Location: Columbus Museum of Art, 480 E. Broad St., Columbus, OH 43215
Interview with Chris:
Tell me about the exhibit.
There was a new Pope and he wanted to do something to impress people. He decided to commission a set of 10 tapestries to hang in the Vatican. He paid Raphael, who was a famous artist at the time, to make the designs for the tapestries. The cartoons are photographic reproductions of the original cartoons that are in England. Raphael made the cartoons in his studio. The cartoons were used as templates for the weavers who made the tapestries. They made 10 original tapestries. The cartoons disappeared, then showed up one hundred years later. King Charles of England bought them, then took them to England. They rewove a bunch of other tapestries off the original templates. We don’t have the originals that were from the Vatican, these are the ones King Charles had commissioned.
They are still old.
Yes, they are about four hundred years old.
Chris: In Christ’s Charge to Peter, the one standing with a bunch of sheep, they did a photographic reproduction of that too. They are very expensive to do; so, the museum only did a couple.
Are the paintings based on the tapestries or the photographic reproductions?
When they weave a tapestry, they do it from the back, so it flips the images. That is why some of them look the same versus a mirror image.
Sidebar: I would have never noticed that if Chris didn’t point that out.
Is there anything that I didn’t ask you that you think I should have asked you? If so, go ahead and answer that question.

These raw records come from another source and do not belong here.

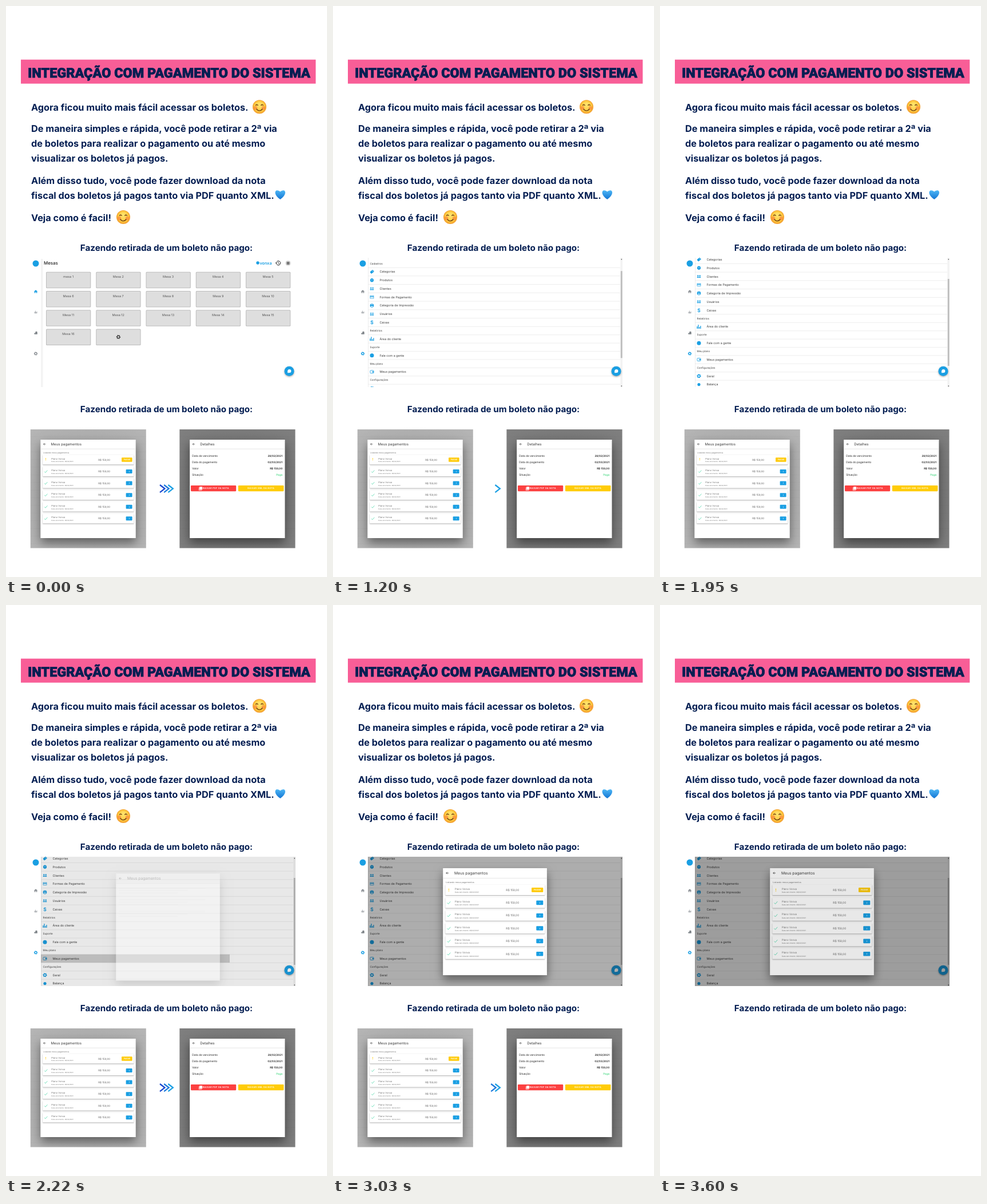
An HTML page with a canvas that plays this animation: 561x998 px, repeating every 3.63 s.

```html
<!DOCTYPE html>
<html lang="pt-BR">
<head>
<meta charset="utf-8">
<title>Integração com pagamento</title>
<style>
html, body { margin: 0; width: 100%; height: 100%; overflow: hidden; background: #fff; }
canvas, svg { position: absolute; left: 0; top: 0; width: 561px; height: 998px; }
text { fill: #041e52; font: 700 16.3px Inter, sans-serif; text-rendering: geometricPrecision; }
.title { font: 900 23.4px Roboto, sans-serif; text-anchor: middle; stroke: #041e52; stroke-width: 0.8px; }
.sub { font-size: 15.2px; text-anchor: middle; }
</style>
</head>
<body>
<canvas id="stage"></canvas>
<svg viewBox="0 0 561 998">
  <rect x="26" y="93.7" width="515.3" height="42" fill="#f85e97"/>
  <text class="title" x="285" y="125">INTEGRAÇÃO COM PAGAMENTO DO SISTEMA</text>
  <text x="44" y="182.5">Agora ficou muito mais fácil acessar os boletos.</text>
  <text x="44" y="219.5">De maneira simples e rápida, você pode retirar a 2ª via</text>
  <text x="44" y="245.5">de boletos para realizar o pagamento ou até mesmo</text>
  <text x="44" y="271.5">visualizar os boletos já pagos.</text>
  <text x="44" y="310.5">Além disso tudo, você pode fazer download da nota</text>
  <text x="44" y="336.5">fiscal dos boletos já pagos tanto via PDF quanto XML.</text>
  <text x="44" y="375.5">Veja como é facil!</text>
  <text class="sub" x="280.5" y="428">Fazendo retirada de um boleto não pago:</text>
  <text class="sub" x="280.5" y="710">Fazendo retirada de um boleto não pago:</text>
</svg>
<script>
const W = 561, H = 998, LOOP = 3630;
const BLUE = '#1a9fe3', INK = '#3a3a3a', GRAY = '#777', YELLOW = '#ffcb0b';
const canvas = document.getElementById('stage');
const c = canvas.getContext('2d');
const dpr = window.devicePixelRatio || 1;
canvas.width = W * dpr;
canvas.height = H * dpr;

const clamp = v => Math.max(0, Math.min(1, v));
const ramp = (t, from, to) => clamp((t - from) / (to - from));
const easeOut = p => 1 - (1 - p) ** 3;

// ---- drawing helpers ----
function group(draw) { c.save(); draw(); c.restore(); }

function rect(x, y, w, h, fill, r = 0) {
  c.fillStyle = fill;
  c.beginPath();
  c.roundRect(x, y, w, h, r);
  c.fill();
}

function dot(x, y, r, fill) {
  c.fillStyle = fill;
  c.beginPath();
  c.arc(x, y, r, 0, 7);
  c.fill();
}

function line(points, color, width = 1) {
  c.strokeStyle = color;
  c.lineWidth = width;
  c.beginPath();
  points.forEach(([x, y]) => c.lineTo(x, y));
  c.stroke();
}

function arc(x, y, r, a, b, color, width) {
  c.strokeStyle = color;
  c.lineWidth = width;
  c.beginPath();
  c.arc(x, y, r, a, b);
  c.stroke();
}

// y is the middle of the capitals
function label(s, x, y, size, color = INK, weight = 400, align = 'left') {
  c.font = `${weight} ${size}px Inter, sans-serif`;
  c.textAlign = align;
  c.fillStyle = color;
  c.fillText(s, x, y + size * 0.36);
}

function shadow(color, blur, dy) {
  c.shadowColor = color;
  c.shadowBlur = blur * dpr;
  c.shadowOffsetY = dy * dpr;
}

// ---- icons, centred on x, y ----
function gear(x, y, r, color) {
  c.fillStyle = color;
  c.beginPath();
  for (let i = 0; i < 24; i++) {
    const a = i * Math.PI / 12, d = i % 4 < 2 ? r : r * 0.76;
    c.lineTo(x + d * Math.cos(a), y + d * Math.sin(a));
  }
  c.closePath();
  c.moveTo(x + r * 0.38, y);
  c.arc(x, y, r * 0.38, 0, 7);
  c.fill('evenodd');
}

function home(x, y, color) {
  c.fillStyle = color;
  c.beginPath();
  [[-3.3, 0.3], [0, -2.8], [3.3, 0.3], [2.3, 0.3], [2.3, 2.8], [0.7, 2.8], [0.7, 0.8],
   [-0.7, 0.8], [-0.7, 2.8], [-2.3, 2.8], [-2.3, 0.3]].forEach(([a, b]) => c.lineTo(x + a, y + b));
  c.fill();
}

function bars(x, y, s, color) {
  [4, 7, 3, 5].forEach((h, i) => rect(x + (i * 2 - 3.7) * s, y + (3.5 - h) * s, 1.3 * s, h * s, color));
}

function people(x, y) {
  for (const dx of [-1.7, 1.7]) {
    dot(x + dx, y - 1.2, 1.2, BLUE);
    rect(x + dx - 1.7, y + 0.6, 3.3, 1.9, BLUE, 0.8);
  }
}

function card(x, y) {
  c.strokeStyle = BLUE;
  c.lineWidth = 0.7;
  c.strokeRect(x - 3, y - 2.3, 6, 4.6);
  rect(x - 3, y - 1.3, 6, 1.3, BLUE);
}

function tag(x, y) {
  group(() => {
    c.translate(x, y);
    c.rotate(-0.7);
    rect(-3, -2, 6.4, 4.2, BLUE, 1);
    dot(1.8, 0, 0.6, '#fff');
  });
}

function cube(x, y) {
  c.fillStyle = BLUE;
  c.beginPath();
  for (let i = 0; i < 6; i++) {
    const a = Math.PI / 6 + i * Math.PI / 3;
    c.lineTo(x + 3.5 * Math.cos(a), y + 3.5 * Math.sin(a));
  }
  c.fill();
  line([[x - 2, y - 1], [x, y], [x + 2, y - 1]], '#fff', 0.5);
}

function printer(x, y) {
  dot(x, y, 3.3, BLUE);
  rect(x - 1.6, y + 0.6, 3.2, 1.6, '#fff');
  rect(x - 1.6, y - 2.2, 3.2, 0.7, '#fff');
}

function wallet(x, y) {
  c.strokeStyle = BLUE;
  c.lineWidth = 0.8;
  c.beginPath();
  c.roundRect(x - 3, y - 2.5, 6, 5, 1);
  c.stroke();
  rect(x + 0.5, y - 1, 2.8, 2, BLUE);
}

function back(x, y) {
  line([[x + 2.2, y], [x - 2, y]], '#333', 0.7);
  line([[x, y - 2], [x - 2, y], [x, y + 2]], '#333', 0.7);
}

function smiley(x, y) {
  const g = c.createRadialGradient(x, y - 4, 2, x, y, 12);
  g.addColorStop(0, '#ffe26a');
  g.addColorStop(0.7, '#fdc93f');
  g.addColorStop(1, '#f2992b');
  dot(x, y, 12, g);
  for (const s of [-1, 1]) {
    dot(x + s * 7, y + 2, 3.2, 'rgba(250,110,60,.5)');
    arc(x + s * 4.6, y - 1.6, 2.1, Math.PI * 1.1, Math.PI * 1.9, '#6b3a12', 1.4);
  }
  arc(x, y + 0.8, 5.8, 0.45, Math.PI - 0.45, '#6b3a12', 1.4);
}

function heart(x, y) {
  const g = c.createLinearGradient(0, y - 8, 0, y + 8);
  g.addColorStop(0, '#4fb9f7');
  g.addColorStop(1, '#1577d4');
  c.fillStyle = g;
  c.beginPath();
  c.moveTo(x, y + 8.5);
  c.bezierCurveTo(x - 14, y - 1, x - 9, y - 12, x, y - 5);
  c.bezierCurveTo(x + 9, y - 12, x + 14, y - 1, x, y + 8.5);
  c.fill();
}

// ---- app screens ----
function sidebar(t) {
  const onMenu = t >= 1110;
  dot(52, 450, 5.5, BLUE);
  home(52, 499, onMenu ? '#8a8f94' : BLUE);
  bars(52, 535, 0.65, '#8a8f94');
  rect(49.2, 571.5, 5.8, 2.2, '#7d8388', 1);
  dot(53, 570.5, 1.8, '#7d8388');
  gear(52, 607.5, 3.3, onMenu ? BLUE : t < 360 ? '#8a8f94' : '#cfd3d6');
}

function tables() {
  rect(61, 442, 3.5, 224, '#f3f3f3');
  label('Mesas', 66, 449.5, 7.9, '#222', 500);
  dot(440, 449, 2.7, BLUE);
  label('vonxa', 443.5, 449, 7.2, BLUE, 600);
  arc(476, 449.3, 3.7, -2.6, 2.6, '#222', 1);
  line([[476, 447], [476, 449.6], [478, 450.6]], '#222', 0.8);
  c.fillStyle = '#222';
  c.beginPath();
  c.moveTo(470.5, 448.5);
  c.lineTo(474.3, 448.5);
  c.lineTo(472.4, 450.8);
  c.fill();
  dot(493, 449.5, 4.8, '#dcdcdc');
  rect(490.5, 447, 5, 5, '#777', 0.8);
  for (let i = 0; i < 17; i++) {
    const x = 70 + (i % 5) * 87.25, y = 464.7 + Math.floor(i / 5) * 33.25;
    rect(x, y, 78.3, 28.5, '#bdbdbd', 1.5);
    rect(x + 1, y + 1, 76.3, 26.5, '#dedede', 1);
    if (i < 16) label(`${i ? 'M' : 'm'}esa ${i + 1}`, x + 39, y + 8.7, 5.5, '#555', 400, 'center');
    else gear(x + 39.2, y + 14, 3.8, '#444');
  }
}

const menu = [
  ['Cadastros'], ['Categorias', tag], ['Produtos', cube], ['Clientes', people],
  ['Formas de Pagamento', card], ['Categoria de Impressão', printer], ['Usuários', people],
  ['Caixas', (x, y) => label('$', x, y, 8.5, BLUE, 600, 'center')],
  ['Relatórios'], ['Área do cliente', (x, y) => bars(x, y, 1, BLUE)],
  ['Suporte'], ['Fale com a gente', (x, y) => dot(x, y, 3.5, BLUE)],
  ['Meu plano'], ['Meus pagamentos', wallet],
  ['Configurações'], ['Geral', (x, y) => gear(x, y, 3.7, BLUE)],
  ['Balança', (x, y) => dot(x, y, 2.6, BLUE)]
];

function menuPage(t) {
  const scroll = 48.3 * easeOut(ramp(t, 1080, 1590));
  rect(61, 440, 445, 226, '#fff');
  rect(61, 440, 1.2, 226, '#efefef');
  group(() => {
    c.translate(0, -scroll);
    dot(75.5, 453.7, 9.8, '#12b5e4');
    label('#1730', 496, 447, 5.7, INK, 400, 'right');
    label('Dom Tarvelo', 478.5, 447, 5.7, INK, 600, 'right');
    label('00.123.456/0001-00', 496, 453, 4.7, '#555', 400, 'right');
    label('Logado como Usuário', 496, 459.2, 3.8, '#444', 600, 'right');
    let y = 477;
    menu.forEach(([name, icon], i) => {
      if (i) y += icon && menu[i - 1][1] ? 14.75 : 14.4;
      line([[61, y + 7.3], [502, y + 7.3]], '#e5e5e5', 0.7);
      if (icon) {
        icon(68, y);
        label(name, 81.5, y, 5.3);
      } else {
        label(name, 64.5, y, 4.6);
      }
      if (name === 'Meus pagamentos' && t > 2130 && t < 2610) {
        const right = Math.min(502, 118 + (t - 2130) * 3);
        rect(61, y - 7.3, right - 61, 14.4, `rgba(0,0,0,${0.22 * (1 - ramp(t, 2180, 2480))})`);
      }
    });
  });
  rect(502.3, 440, 3.7, 226, '#f3f3f3');
  rect(502.8, 446 + scroll * 0.64, 2.8, 152, '#bdbdbd');
  rect(503.6, 442, 1.4, 1.4, '#555');
  rect(503.6, 663.5, 1.4, 1.4, '#555');
}

function fab() {
  group(() => {
    shadow('rgba(0,0,0,.35)', 3, 1.2);
    dot(495, 638.3, 8.5, BLUE);
  });
  dot(495.3, 638, 3.1, '#fff');
  rect(492, 638, 3, 3.2, '#fff', 0.8);
}

// ---- modal contents, drawn from a 0,0 corner ----
function modalFrame(title) {
  // the shadow falls only outside the box, so a fading modal stays clean
  group(() => {
    c.beginPath();
    c.rect(-100, -100, 400, 400);
    c.rect(0, 0, 181.5, 187);
    c.clip('evenodd');
    shadow('rgba(0,0,0,.45)', 16, 8);
    rect(0, 0, 181.5, 187, '#fff');
  });
  rect(0, 0, 181.5, 187, '#fff');
  rect(0, 17.2, 181.5, 0.8, '#dedede');
  back(7.5, 8.5);
  label(title, 19.7, 8.5, 6.7);
}

function payments() {
  label('Listando meus pagamentos', 5, 24.3, 3.8, GRAY);
  for (let i = 0; i < 6; i++) {
    const y = 38 + i * 22.35;
    group(() => {
      shadow('rgba(0,0,0,.32)', 2, 1);
      rect(4, y - 9.2, 174, 18.3, '#fff', 0.8);
    });
    label('Plano Vonxa', 20.5, y - 2, 4.5, GRAY);
    label('Data vencimento: 28/02/2021', 20.5, y + 3.8, 3, GRAY);
    label('R$ 159,00', 110, y, 4.9, '#666');
    if (i) {
      line([[7.2, y + 0.2], [9.2, y + 2.2], [13, y - 2.2]], '#45d6a5', 0.8);
      rect(163, y - 3.8, 12, 7.6, BLUE, 1);
      label('i', 169, y, 4.2, '#fff', 600, 'center');
    } else {
      label('!', 10, y, 7.5, YELLOW, 500, 'center');
      rect(154.7, y - 4, 20.3, 8, YELLOW, 1);
      label('PAGAR', 164.9, y, 3.7, '#fff', 600, 'center');
    }
  }
}

function skeleton() {
  rect(0, 18, 181.5, 169, '#f7f7f7');
  for (let i = 0; i < 9; i++)
    rect(5, 24.6 + Math.floor(i / 3) * 20.4 + (i % 3) * 4.2, [151, 120, 103][i % 3], 1.8, '#e7e7e7');
}

function details() {
  modalFrame('Detalhes');
  const rows = [['Data de vencimento', '28/02/2021'], ['Data do pagamento', '02/03/2021'],
    ['Valor', 'R$ 159,00'], ['Situação', 'Paga']];
  rows.forEach(([name, value], i) => {
    const y = 30.3 + i * 12.2;
    label(name, 4.5, y, 5.2, '#222');
    label(value, 177, y, 5, i < 3 ? '#222' : '#3fd77c', i < 3 ? 600 : 500, 'right');
  });
  rect(2, 87, 86.5, 11, '#fc4040', 1.2);
  rect(92.5, 87, 87, 11, '#ffcc08', 1.2);
  rect(18.5, 89.4, 5.5, 5.5, '#fff', 0.6);
  line([[17.5, 90.6], [17.5, 96], [23, 96]], '#fff', 0.8);
  c.letterSpacing = '0.35px';
  label('BAIXAR PDF DA NOTA', 25, 92.5, 4.1, '#fff', 600);
  label('BAIXAR XML DA NOTA', 136, 92.5, 4.1, '#fff', 600, 'center');
  c.letterSpacing = '0px';
}

function modal(t) {
  const p = ramp(t, 2190, 2300);
  if (!p) return;
  rect(61, 440, 445, 226, `rgba(0,0,0,${0.32 * p})`);
  group(() => {
    c.globalAlpha = p;
    c.translate(192.3, 460 + 13 * (1 - p));
    modalFrame('Meus pagamentos');
    if (t < 2520) skeleton();
    else payments();
  });
  const veil = ramp(t, 3510, 3630) * 0.12;
  if (veil) rect(61, 440, 445, 226, `rgba(0,0,0,${veil})`);
}

function app(t) {
  group(() => {
    c.beginPath();
    c.rect(42, 440, 464.5, 226);
    c.clip();
    sidebar(t);
    const p = ramp(t, 390, 510);
    if (p < 1) tables();
    if (p) group(() => {
      c.globalAlpha = p;
      c.translate(0, 13 * (1 - p));
      menuPage(t);
    });
    fab();
    modal(t);
  });
}

// ---- lower half ----
function panel(x, light, dark, drawModal) {
  group(() => {
    c.beginPath();
    c.rect(x, 740, 202.3, 207.5);
    c.clip();
    const g = c.createRadialGradient(x + 101, 850, 60, x + 101, 850, 150);
    g.addColorStop(0, dark);
    g.addColorStop(1, light);
    rect(x, 740, 203, 208, g);
    for (let y = 752; y < 948; y += 13.4) rect(x, y, 203, 0.6, 'rgba(0,0,0,.04)');
    c.translate(x + 18, 758);
    c.scale(0.915, 0.92);
    drawModal();
  });
}

function chevrons(t) {
  const phase = t % 720;
  const first = phase < 75 ? 0 : phase < 330 ? 1 : phase < 510 ? 2 : 3;
  const colors = ['#1746cf', '#1a78dc', '#1a9fe3'];
  for (let i = first; i < 3; i++) {
    const x = 269 + i * 7.2;
    line([[x, 837], [x + 8.4, 843.6], [x, 850.2]], colors[i], 2.3);
  }
}

function lower(t) {
  if (t >= 3600) return;
  panel(42.5, '#b5b5b5', '#a9a9a9', () => {
    modalFrame('Meus pagamentos');
    payments();
  });
  panel(303.2, '#7f7f7f', '#747474', details);
  chevrons(t);
}

function frame(now) {
  const t = now % LOOP;
  c.setTransform(dpr, 0, 0, dpr, 0, 0);
  c.textRendering = 'geometricPrecision';
  rect(0, 0, W, H, '#fff');
  smiley(443, 176.3);
  smiley(205, 369);
  heart(479.3, 329.5);
  app(t);
  lower(t);
}

const start = performance.now();
(function tick() {
  frame(performance.now() - start);
  requestAnimationFrame(tick);
})();
</script>
</body>
</html>
```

The point of this exhibit is to show Raphael’s influence on other artists. That was by his design. You know back in the day they didn’t have the internet. He would draw something, then pay someone to make a sketch to make reproductions and circulate them. He wanted his style to be spread out and copied. These paintings are examples of how other artists copied Raphael’s style. That is something that Raphael wanted to happen. The flip side of that is, this really is old Roman stuff. Raphael was in charge of excavating all the Roman stuff in Italy. If you look at that statue that was excavated, it looks a lot like the men in his original cartoons that ended up in the tapestries. Raphael copied the Romans, he spread out his style, then people copied him. It’s a historical type of deal.
Sidebar: Chris earned his keep on this day!
My Take Well worth the price of admission (whatever regular admission is)! I went on Sunday (admission is free and parking is free at the State Auto lot (across Washington Ave.). There was a fee associated with this exhibit; but, a volunteer gave me a sticker so I could see the exhibit free. Much respect and admiration to the volunteers. I don’t always remember to read about and listen to the descriptions of the art that is provided. Having a conversation with the volunteers helps me to learn more about the art and artists. Sure, I would have appreciated the art on display, but I would have missed the intentional influence of Raphael on other artists. This is a great example of using others’ influence in his work, then making and being deliberate to pass on to others.
This article would have been too long to comment on all that I enjoyed at a detailed level. This collection spoke to many areas and issues of life. Experiencing the collection could be a great place to start a familiar or difficult conversation.
I loved this visit!